San Diego Art Institute houses the Museum of the Living Artist, whose mission is to support local and regional artists. "Balboa Park-and museums, in general-tend to support dead folks," Klam says, "so we want to bring people who are creating art now, mostly folks who are on the cutting edge and have developed their craft in a way that makes it sort of feature-ready or exhibition-ready. We're almost like a clearinghouse for folks to come and show their stuff."
Klam's pseudo title, "Poet Laureate of Ocean Beach" has gotten a bit out of hand, though not entirely surprising for someone who uses low-grade explosives during poetry readings. "We started doing the anarchist shows, and when promoting the shows-by miracle of the Internet-I became the Poet Laureate of Ocean Beach," he explains. "And then I became the Poet Laureate of the Pacific Ocean, and then Poet Laureate of the Seven Seas, and Poet Laureate of the Cosmos." The shows became so wild that word started getting around, more people began coming, and this sort of myth surrounded the shows, so whatever they said sort of got perpetuated by the intensity of the shows.
Poetry can be dangerous when hanging around Klam and the Anarchist Think Tank. This creative chemist combines spoken word with whatever elements he can get his hands on, simply to see what will happen. With no real formula in mind, his poetic experiments have blown people away.
Take Junk Boy-a plant in the audience with a charge attached to his chest, under his shirt. "When it exploded, it knocked him back so far," Klam recalls. "In the video, you see this flash of lighting and his feet fly up in the air, and you hear people screaming and the smoke detector went off. I was holding this sign that said "Ha-Ha' on one side and "Applause' on the other, so while I waved the smoke I could hear the audience saying, "Ha-Ha, Ha-Ha.'"
Inspired by the late poet Angela Boyce, Klam will be the first to tell you that "it isn't just jackassery that we're doing. We also have the poetry part of the show where we're reading or performing our pieces, which are often about what Angela Boyce calls healing-about doing what's good, and healing the earth, and getting stuff out. We don't just blow shit up and get crazy for the sake of shock value. Chaos is definitely a part of it, but it's the chaos that sucks people in and makes people want to come and find out what happens next. We get them interested and excited, and then say something poignant and educational. We share the words or ideas of one of the minds that the mass media is not going to pick up and put out there, like [Noam] Chomsky or [Howard] Zinn."

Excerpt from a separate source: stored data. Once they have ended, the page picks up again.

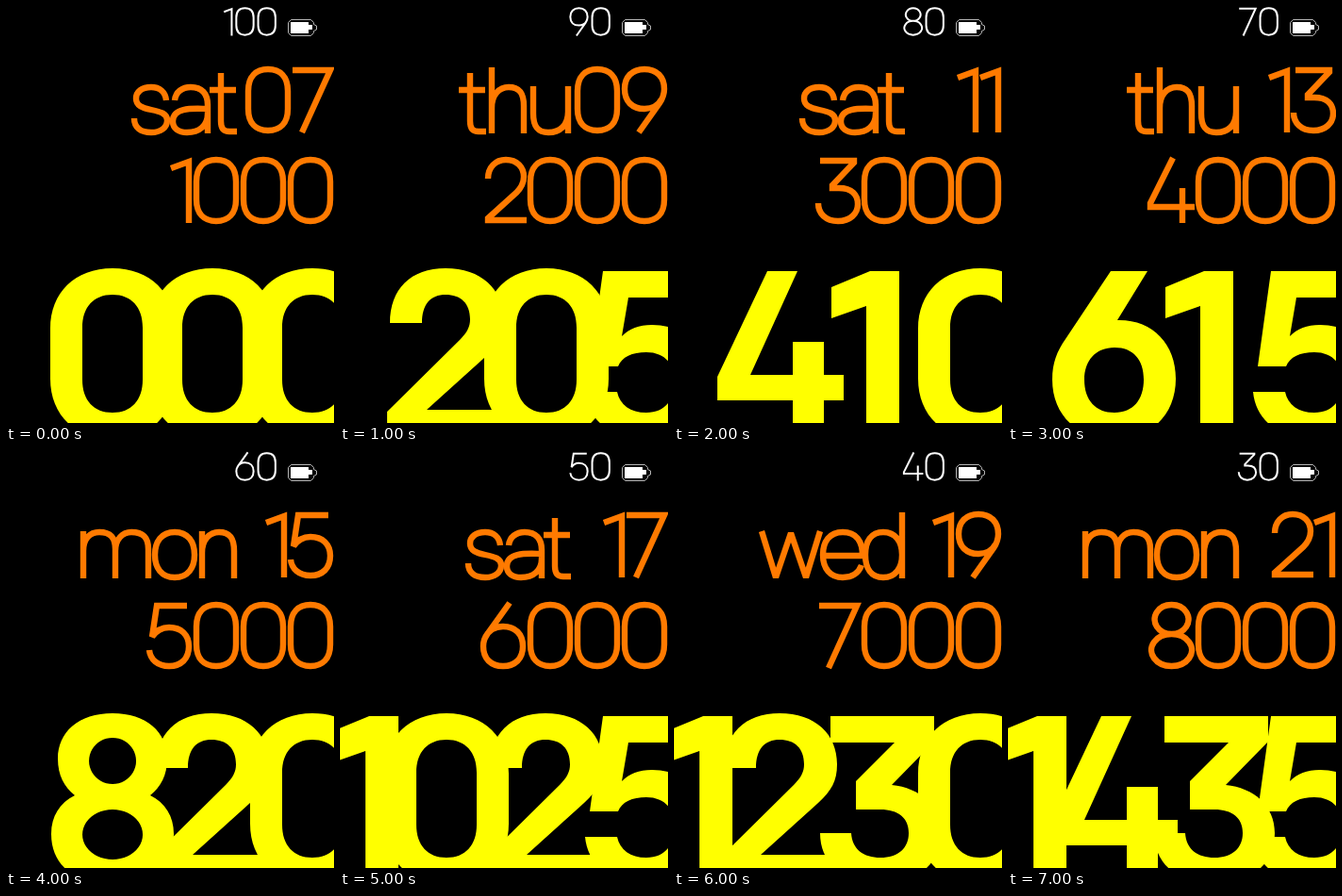
These frames come from a looping animation (348 px wide and 442 px high, 8000 ms). An HTML page:

```html
<!DOCTYPE html>
<html lang="en">
<head>
<meta charset="utf-8">
<title>Watch face</title>
<style>
  html, body { margin: 0; width: 100%; height: 100%; overflow: hidden; background: #000; }
  svg { display: block; }
  .line { fill: none; stroke-miterlimit: 2.4; }
</style>
</head>
<body>
<svg id="face" role="img" width="348" height="442" viewBox="0 0 348 442">
  <g id="level" class="line" stroke="#fff" stroke-width="4.6"></g>
  <path fill="none" stroke="#b4b4b4" d="M302.5 14.5H323.5L326.5 17.5V19.5L329.5 21V25L326.5 26.5V28.5L323.5 31.5H302.5L299.5 28.5V17.5Z"/>
  <path fill="#fff" d="M302 17H321V20H325V25H321V29H302Z"/>
  <g id="date" class="line" stroke="#ff7a00" stroke-width="6.4"></g>
  <g id="clock" fill="#ff0"></g>
</svg>
<script>
// Thin lettering: centre lines in a 71 px high box
const THIN = {
  0: 'M25 3C38 3 46 11 46 26V45C46 60 38 68 25 68C12 68 4 60 4 45V26C4 11 12 3 25 3Z',
  1: 'M1 12L20 5V70',
  2: 'M4 23C4 11 12 3 23 3C35 3 42 11 42 21C42 28 39 33 34 38L4 65V67H45',
  3: 'M5 4H41V6L18 30V33H25C39 33 45 40 45 50C45 60 37 68 24 68C11 68 3 60 3 49',
  4: 'M27 1L3 49V53H50M37 33V70',
  5: 'M43 4H11L6 37C10 31 16 27 24 27C37 27 45 35 45 47C45 60 37 68 24 68C12 68 4 61 3 51',
  6: 'M31 1L8 33C4 38 3 42 3 47C3 60 11 68 24 68C37 68 45 60 45 47C45 34 37 26 24 26C15 26 8 31 5 38',
  7: 'M1 4H41L11 70',
  8: 'M24.5 3a18 15.5 0 1 0 .1 0ZM24.5 34a21.5 17 0 1 0 .1 0Z',
  9: 'M19 70L41 39C45 33 46 29 46 24C46 11 38 3 25 3C12 3 4 11 4 24C4 37 12 45 25 45C33 45 40 41 43 35',
  s: 'M37 36C36 27 30 22 21 22C11 22 5 27 5 34C5 42 12 44 21 46C31 48 38 50 38 57C38 65 31 70 21 70C10 70 3 65 3 55',
  a: 'M5 36C6 27 13 22 22 22C34 22 40 29 40 41V71M40 45C28 45 3 42 3 58C3 66 9 70 18 70C31 70 40 63 40 50',
  t: 'M0 25H28M12 7V58C12 66 15 69 21 69H29',
  h: 'M4 1V71M4 44C4 30 12 22 22 22C34 22 38 29 38 42V71',
  u: 'M4 21V50C4 64 9 70 20 70C32 70 41 63 41 48M41 21V71',
  m: 'M4 21V71M4 42C4 29 11 22 21 22C33 22 38 28 38 40V71M38 42C38 29 46 22 55 22C68 22 73 28 73 40V71',
  o: 'M24 22C38 22 45 32 45 46C45 60 38 70 24 70C10 70 3 60 3 46C3 32 10 22 24 22Z',
  n: 'M4 21V71M4 44C4 30 12 22 22 22C34 22 38 29 38 42V71',
  w: 'M3 21L18 70L34 23L50 70L65 21',
  e: 'M3 47H45C45 31 38 22 24 22C10 22 3 32 3 46C3 61 11 70 24 70C34 70 41 65 44 57',
  d: 'M42 1V71M22 22C35 22 42 32 42 46C42 60 35 70 22 70C9 70 3 60 3 46C3 32 9 22 22 22Z'
};
const ADVANCE = [50, 24, 45, 48, 50, 49, 49, 45, 49, 50];
const DAYS = {
  sat: [133, 174, 216],
  mon: [78, 155, 204],
  wed: [90, 155, 200],
  thu: [126, 157, 201]
};

// Bold digits: outlines in a 132 x 181 box
const BOLD = {
  0: 'M66 0C106 0 132 26 132 64V117C132 155 106 181 66 181C26 181 0 155 0 117V64C0 26 26 0 66 0ZM66 28C46 28 34 41 34 63V118C34 140 46 153 66 153C86 153 98 140 98 118V63C98 41 86 28 66 28Z',
  1: 'M55 3H86V181H51V40L14 53V20Z',
  2: 'M6 58C6 22 28 0 65 0C103 0 126 22 126 54C126 72 120 82 106 95L45 150H126V181H3V152L80 76C88 68 91 62 91 54C91 37 81 28 65 28C49 28 40 38 40 58Z',
  3: 'M13 3H123V30L78 76C108 79 130 98 130 127C130 160 104 181 67 181C28 181 2 160 2 127H35C36 144 48 153 66 153C85 153 96 143 96 127C96 111 85 102 66 102H40V72L81 31H13Z',
  4: 'M52 3H84L34 113H79V78H112V113H133V140H112V181H79V140H-1V115Z',
  5: 'M20 3H118V31H47L40 72C48 64 58 60 72 60C108 60 131 85 131 119C131 158 104 181 66 181C30 181 4 162 1 131H35C38 145 49 153 66 153C85 153 96 140 96 120C96 101 85 89 66 89C51 89 40 94 36 104H6Z',
  6: 'M62 3H101L69 55C106 54 131 80 131 117C131 156 104 181 66 181C27 181 0 156 0 118C0 100 5 88 14 75ZM66 84C46 84 34 98 34 118C34 140 46 153 66 153C86 153 97 139 97 118C97 97 86 84 66 84Z',
  8: 'M66 0C102 0 124 20 124 48C124 66 117 78 106 87C122 95 131 109 131 128C131 161 106 181 66 181C26 181 1 161 1 128C1 109 10 95 26 87C15 78 8 66 8 48C8 20 30 0 66 0ZM66 26a25 24.5 0 1 0 .1 0ZM66 102a32 26.5 0 1 0 .1 0Z'
};

const $ = id => document.getElementById(id);
const glyph = (d, x, y, scale = 1) =>
  `<path d="${d}" transform="translate(${x} ${y}) scale(${scale})"/>`;

function digits(text, right, y, scale = 1, gap = 0) {
  let out = '', x = right;
  for (const c of [...text].reverse()) {
    x -= ADVANCE[c] * scale + gap;
    out += glyph(THIN[c], x, y, scale);
  }
  return out;
}

function show(step) {
  const date = new Date(2017, step, 7 + 2 * step);
  const day = ['sun', 'mon', 'tue', 'wed', 'thu', 'fri', 'sat'][date.getDay()];
  const num = String(date.getDate()).padStart(2, '0');
  const year = String(1000 * (step + 1));
  const level = String(100 - 10 * step);
  const mins = 125 * step;
  const time = Math.floor(mins / 60) + String(mins % 60).padStart(2, '0');

  $('level').innerHTML = digits(level, 289, 1, .436, 1.4);
  $('date').innerHTML =
    [...day].map((c, i) => glyph(THIN[c], DAYS[day][i], 64)).join('') +
    digits(num, 348, 64) + digits(year, 348, 160);
  $('clock').innerHTML = [...time].map((c, i) => {
    const slot = 3 - time.length + i;
    return glyph(BOLD[c], slot < 0 ? -24 : 47 + 106 * slot, 278);
  }).join('');
  $('face').setAttribute('aria-label', `${level}% ${day} ${num} ${year} ${time}`);
}

let shown = -1;
const start = performance.now();
function tick() {
  const step = Math.floor((performance.now() - start) / 1000) % 8;
  if (step !== shown) show(shown = step);
  requestAnimationFrame(tick);
}
tick();
</script>
</body>
</html>
```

Klam wants his audience to take home the ideas and messages woven among the bedlam, so he sometimes uses these gimmicks to help the audience-turned-rumpus-room remember and at least begin thinking differntly. But when the smoke clears and the chaos settles to a manageable ruckus, Klam ultimately has one overall message: "Change your paradigms. Change your thinking. Change your life."
On Wednesday, Nov. 16, at 6:30 p.m., Michael Klam will host Poetry and Art, featuring L.A. Poet Larry Jaffe, filmmaker Giovanna Chesler, and Xdrop dancer Lily Cattaneo at the Museum of the Living Artist, 1439 El Prado, Balboa Park. 619-236-0011. Also, Klam co-hosts the San Diego Poetry Slam every second and fourth Monday of each month at Voz Alta, 1544 Broadway, Downtown. For more information about the San Diego poetry scene, visit www.poetix.net
Poetry by Michael Klam
They shaved his head
maybe his mother did it
almost to the scalp
and his coco is imperfect
dented like handled clay
like a battered meteor
in somebody else's universe
and he is ugly and pretty
a fine piece of glass
on a bony neck
his seven-year-old skull
receives my hands
I rub it like Buddha's belly
José smiles up at me
as if I were sunshine
so I rub it again
and wish happiness on his flawless head
The light was revealed to him
first thing in the morning
so He pulled the covers over his head
and slept until two
regardless of his salvation.